● Your instructions: Below are entries. Reproduce exactly the lines between the line holding "236 H200 M158" and the line holding "221 L114 219", inclusive, and only those.
++++ Input data
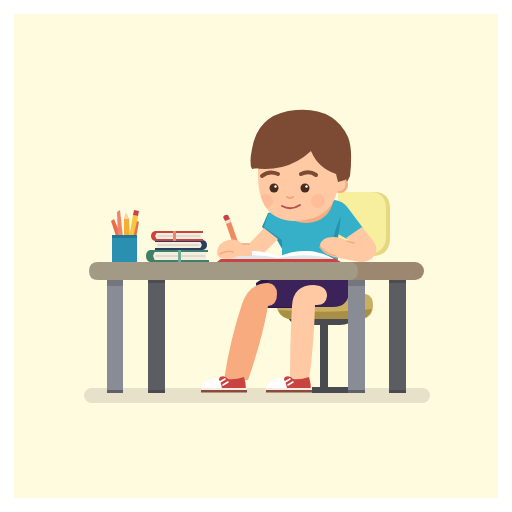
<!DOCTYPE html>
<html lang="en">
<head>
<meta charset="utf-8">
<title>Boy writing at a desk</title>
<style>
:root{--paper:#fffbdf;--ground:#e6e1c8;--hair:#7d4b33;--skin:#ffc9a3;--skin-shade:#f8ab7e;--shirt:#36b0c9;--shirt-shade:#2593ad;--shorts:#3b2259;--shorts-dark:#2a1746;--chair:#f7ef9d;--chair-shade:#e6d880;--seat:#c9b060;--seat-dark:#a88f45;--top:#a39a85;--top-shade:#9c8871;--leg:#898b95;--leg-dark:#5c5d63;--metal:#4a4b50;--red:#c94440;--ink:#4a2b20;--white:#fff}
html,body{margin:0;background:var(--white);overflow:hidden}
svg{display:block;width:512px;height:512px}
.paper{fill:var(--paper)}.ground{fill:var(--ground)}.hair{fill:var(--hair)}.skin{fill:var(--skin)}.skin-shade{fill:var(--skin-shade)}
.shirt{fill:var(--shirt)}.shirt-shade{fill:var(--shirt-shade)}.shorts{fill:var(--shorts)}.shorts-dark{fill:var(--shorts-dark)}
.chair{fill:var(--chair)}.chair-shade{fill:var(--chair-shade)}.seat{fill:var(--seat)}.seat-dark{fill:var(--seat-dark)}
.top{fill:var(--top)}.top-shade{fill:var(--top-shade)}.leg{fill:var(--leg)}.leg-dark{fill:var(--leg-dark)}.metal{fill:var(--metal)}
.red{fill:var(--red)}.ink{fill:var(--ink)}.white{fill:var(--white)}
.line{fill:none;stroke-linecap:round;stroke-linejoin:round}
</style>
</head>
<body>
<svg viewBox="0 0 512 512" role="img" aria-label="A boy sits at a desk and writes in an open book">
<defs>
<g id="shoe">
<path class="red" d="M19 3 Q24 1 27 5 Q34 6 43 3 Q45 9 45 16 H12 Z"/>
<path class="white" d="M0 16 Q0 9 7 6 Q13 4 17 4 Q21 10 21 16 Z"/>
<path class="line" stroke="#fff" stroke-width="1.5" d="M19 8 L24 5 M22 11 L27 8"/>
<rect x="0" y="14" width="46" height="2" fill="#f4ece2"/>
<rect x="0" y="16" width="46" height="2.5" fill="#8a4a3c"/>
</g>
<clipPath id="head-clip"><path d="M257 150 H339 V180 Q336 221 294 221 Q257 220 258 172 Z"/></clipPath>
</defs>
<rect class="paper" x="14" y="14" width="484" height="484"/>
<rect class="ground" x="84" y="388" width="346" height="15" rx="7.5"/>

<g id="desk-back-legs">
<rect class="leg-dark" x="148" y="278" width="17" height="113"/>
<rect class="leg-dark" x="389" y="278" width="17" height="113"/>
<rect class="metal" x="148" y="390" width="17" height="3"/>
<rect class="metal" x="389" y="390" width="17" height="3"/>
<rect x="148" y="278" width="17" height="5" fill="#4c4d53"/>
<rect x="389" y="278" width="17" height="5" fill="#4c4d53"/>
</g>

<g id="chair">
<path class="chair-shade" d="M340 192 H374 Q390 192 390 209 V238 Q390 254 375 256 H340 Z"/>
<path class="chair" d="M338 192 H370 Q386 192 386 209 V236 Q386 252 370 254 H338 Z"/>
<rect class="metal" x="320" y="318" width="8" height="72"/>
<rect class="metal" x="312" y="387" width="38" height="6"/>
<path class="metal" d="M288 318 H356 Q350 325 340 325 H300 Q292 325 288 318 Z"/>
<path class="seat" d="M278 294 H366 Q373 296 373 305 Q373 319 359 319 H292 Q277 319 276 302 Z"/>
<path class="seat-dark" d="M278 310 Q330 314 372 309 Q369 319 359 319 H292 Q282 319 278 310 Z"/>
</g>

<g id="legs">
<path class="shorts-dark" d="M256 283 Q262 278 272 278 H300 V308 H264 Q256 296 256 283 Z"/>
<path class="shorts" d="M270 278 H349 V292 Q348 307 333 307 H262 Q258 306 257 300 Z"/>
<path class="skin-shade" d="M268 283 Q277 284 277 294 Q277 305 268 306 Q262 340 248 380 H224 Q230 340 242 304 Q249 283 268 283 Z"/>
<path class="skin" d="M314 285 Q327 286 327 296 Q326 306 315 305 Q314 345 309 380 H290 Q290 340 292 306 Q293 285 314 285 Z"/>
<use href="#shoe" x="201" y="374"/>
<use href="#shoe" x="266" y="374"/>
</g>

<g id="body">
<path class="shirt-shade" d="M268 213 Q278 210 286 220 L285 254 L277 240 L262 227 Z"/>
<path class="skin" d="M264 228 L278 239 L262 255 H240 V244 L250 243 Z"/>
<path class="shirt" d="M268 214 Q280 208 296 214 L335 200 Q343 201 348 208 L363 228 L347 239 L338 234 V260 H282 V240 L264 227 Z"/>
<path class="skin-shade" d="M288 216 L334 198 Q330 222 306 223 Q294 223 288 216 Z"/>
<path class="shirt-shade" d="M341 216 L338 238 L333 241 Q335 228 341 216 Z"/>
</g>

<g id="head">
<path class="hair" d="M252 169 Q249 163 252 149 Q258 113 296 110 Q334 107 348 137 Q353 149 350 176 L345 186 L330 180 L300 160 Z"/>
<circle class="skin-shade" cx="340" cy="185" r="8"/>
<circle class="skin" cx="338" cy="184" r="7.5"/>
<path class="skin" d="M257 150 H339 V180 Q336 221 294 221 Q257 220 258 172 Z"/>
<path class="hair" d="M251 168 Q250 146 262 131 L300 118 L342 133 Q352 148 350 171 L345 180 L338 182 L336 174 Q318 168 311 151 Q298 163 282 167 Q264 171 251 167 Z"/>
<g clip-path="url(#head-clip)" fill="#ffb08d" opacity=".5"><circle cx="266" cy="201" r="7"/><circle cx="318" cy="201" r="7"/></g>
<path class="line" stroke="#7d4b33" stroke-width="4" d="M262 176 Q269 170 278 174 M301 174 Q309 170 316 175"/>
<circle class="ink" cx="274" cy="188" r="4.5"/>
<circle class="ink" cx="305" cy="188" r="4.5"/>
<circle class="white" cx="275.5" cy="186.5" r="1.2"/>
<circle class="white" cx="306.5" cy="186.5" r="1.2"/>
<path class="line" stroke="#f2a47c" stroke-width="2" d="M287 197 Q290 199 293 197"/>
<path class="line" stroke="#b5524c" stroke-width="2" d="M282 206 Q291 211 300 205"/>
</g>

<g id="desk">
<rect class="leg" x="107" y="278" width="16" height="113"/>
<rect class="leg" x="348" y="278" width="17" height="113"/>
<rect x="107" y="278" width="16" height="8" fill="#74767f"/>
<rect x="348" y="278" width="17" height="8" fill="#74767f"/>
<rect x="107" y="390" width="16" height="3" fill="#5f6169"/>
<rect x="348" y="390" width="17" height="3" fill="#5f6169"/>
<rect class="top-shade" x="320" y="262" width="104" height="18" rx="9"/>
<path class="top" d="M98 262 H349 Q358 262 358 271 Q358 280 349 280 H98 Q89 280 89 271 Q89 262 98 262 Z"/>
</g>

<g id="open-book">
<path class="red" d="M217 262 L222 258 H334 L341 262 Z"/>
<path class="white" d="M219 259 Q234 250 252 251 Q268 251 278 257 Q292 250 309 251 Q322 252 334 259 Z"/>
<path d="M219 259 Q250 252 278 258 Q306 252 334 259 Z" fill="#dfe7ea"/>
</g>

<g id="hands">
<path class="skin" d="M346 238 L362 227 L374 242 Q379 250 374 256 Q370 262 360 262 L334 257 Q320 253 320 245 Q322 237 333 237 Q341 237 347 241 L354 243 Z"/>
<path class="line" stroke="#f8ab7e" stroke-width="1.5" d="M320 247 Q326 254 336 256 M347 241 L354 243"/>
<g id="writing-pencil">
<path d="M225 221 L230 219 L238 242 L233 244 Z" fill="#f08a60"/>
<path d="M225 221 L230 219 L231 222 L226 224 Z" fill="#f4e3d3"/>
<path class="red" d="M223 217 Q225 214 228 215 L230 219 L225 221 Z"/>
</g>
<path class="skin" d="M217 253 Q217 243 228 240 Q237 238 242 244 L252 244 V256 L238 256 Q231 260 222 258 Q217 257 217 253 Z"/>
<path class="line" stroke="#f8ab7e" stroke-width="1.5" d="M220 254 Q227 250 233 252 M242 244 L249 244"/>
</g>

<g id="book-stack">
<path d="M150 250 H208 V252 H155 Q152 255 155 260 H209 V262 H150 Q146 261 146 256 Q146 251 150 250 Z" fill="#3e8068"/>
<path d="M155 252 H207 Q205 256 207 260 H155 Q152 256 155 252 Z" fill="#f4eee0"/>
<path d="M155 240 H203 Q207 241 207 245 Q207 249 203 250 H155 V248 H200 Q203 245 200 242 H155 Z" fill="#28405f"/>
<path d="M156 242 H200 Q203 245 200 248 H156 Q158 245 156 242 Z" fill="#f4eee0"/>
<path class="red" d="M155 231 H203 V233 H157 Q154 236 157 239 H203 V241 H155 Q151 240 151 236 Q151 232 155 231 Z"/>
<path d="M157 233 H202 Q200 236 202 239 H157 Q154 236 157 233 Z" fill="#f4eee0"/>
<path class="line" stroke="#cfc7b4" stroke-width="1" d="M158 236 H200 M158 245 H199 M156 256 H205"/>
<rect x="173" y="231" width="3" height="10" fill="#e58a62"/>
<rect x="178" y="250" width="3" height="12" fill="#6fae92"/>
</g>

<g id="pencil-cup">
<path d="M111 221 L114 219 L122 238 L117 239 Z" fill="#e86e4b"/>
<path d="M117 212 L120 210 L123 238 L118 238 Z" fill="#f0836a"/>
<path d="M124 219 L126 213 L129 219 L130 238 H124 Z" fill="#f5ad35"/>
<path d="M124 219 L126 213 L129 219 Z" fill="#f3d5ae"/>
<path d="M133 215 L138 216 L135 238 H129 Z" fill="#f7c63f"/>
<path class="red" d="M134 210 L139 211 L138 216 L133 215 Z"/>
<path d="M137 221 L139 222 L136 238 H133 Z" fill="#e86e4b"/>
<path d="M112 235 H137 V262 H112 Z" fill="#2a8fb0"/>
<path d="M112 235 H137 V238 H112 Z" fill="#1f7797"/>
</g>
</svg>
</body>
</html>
++++++++
● Result for this exercise:
<path class="line" stroke="#cfc7b4" stroke-width="1" d="M158 236 H200 M158 245 H199 M156 256 H205"/>
<rect x="173" y="231" width="3" height="10" fill="#e58a62"/>
<rect x="178" y="250" width="3" height="12" fill="#6fae92"/>
</g>

<g id="pencil-cup">
<path d="M111 221 L114 219 L122 238 L117 239 Z" fill="#e86e4b"/>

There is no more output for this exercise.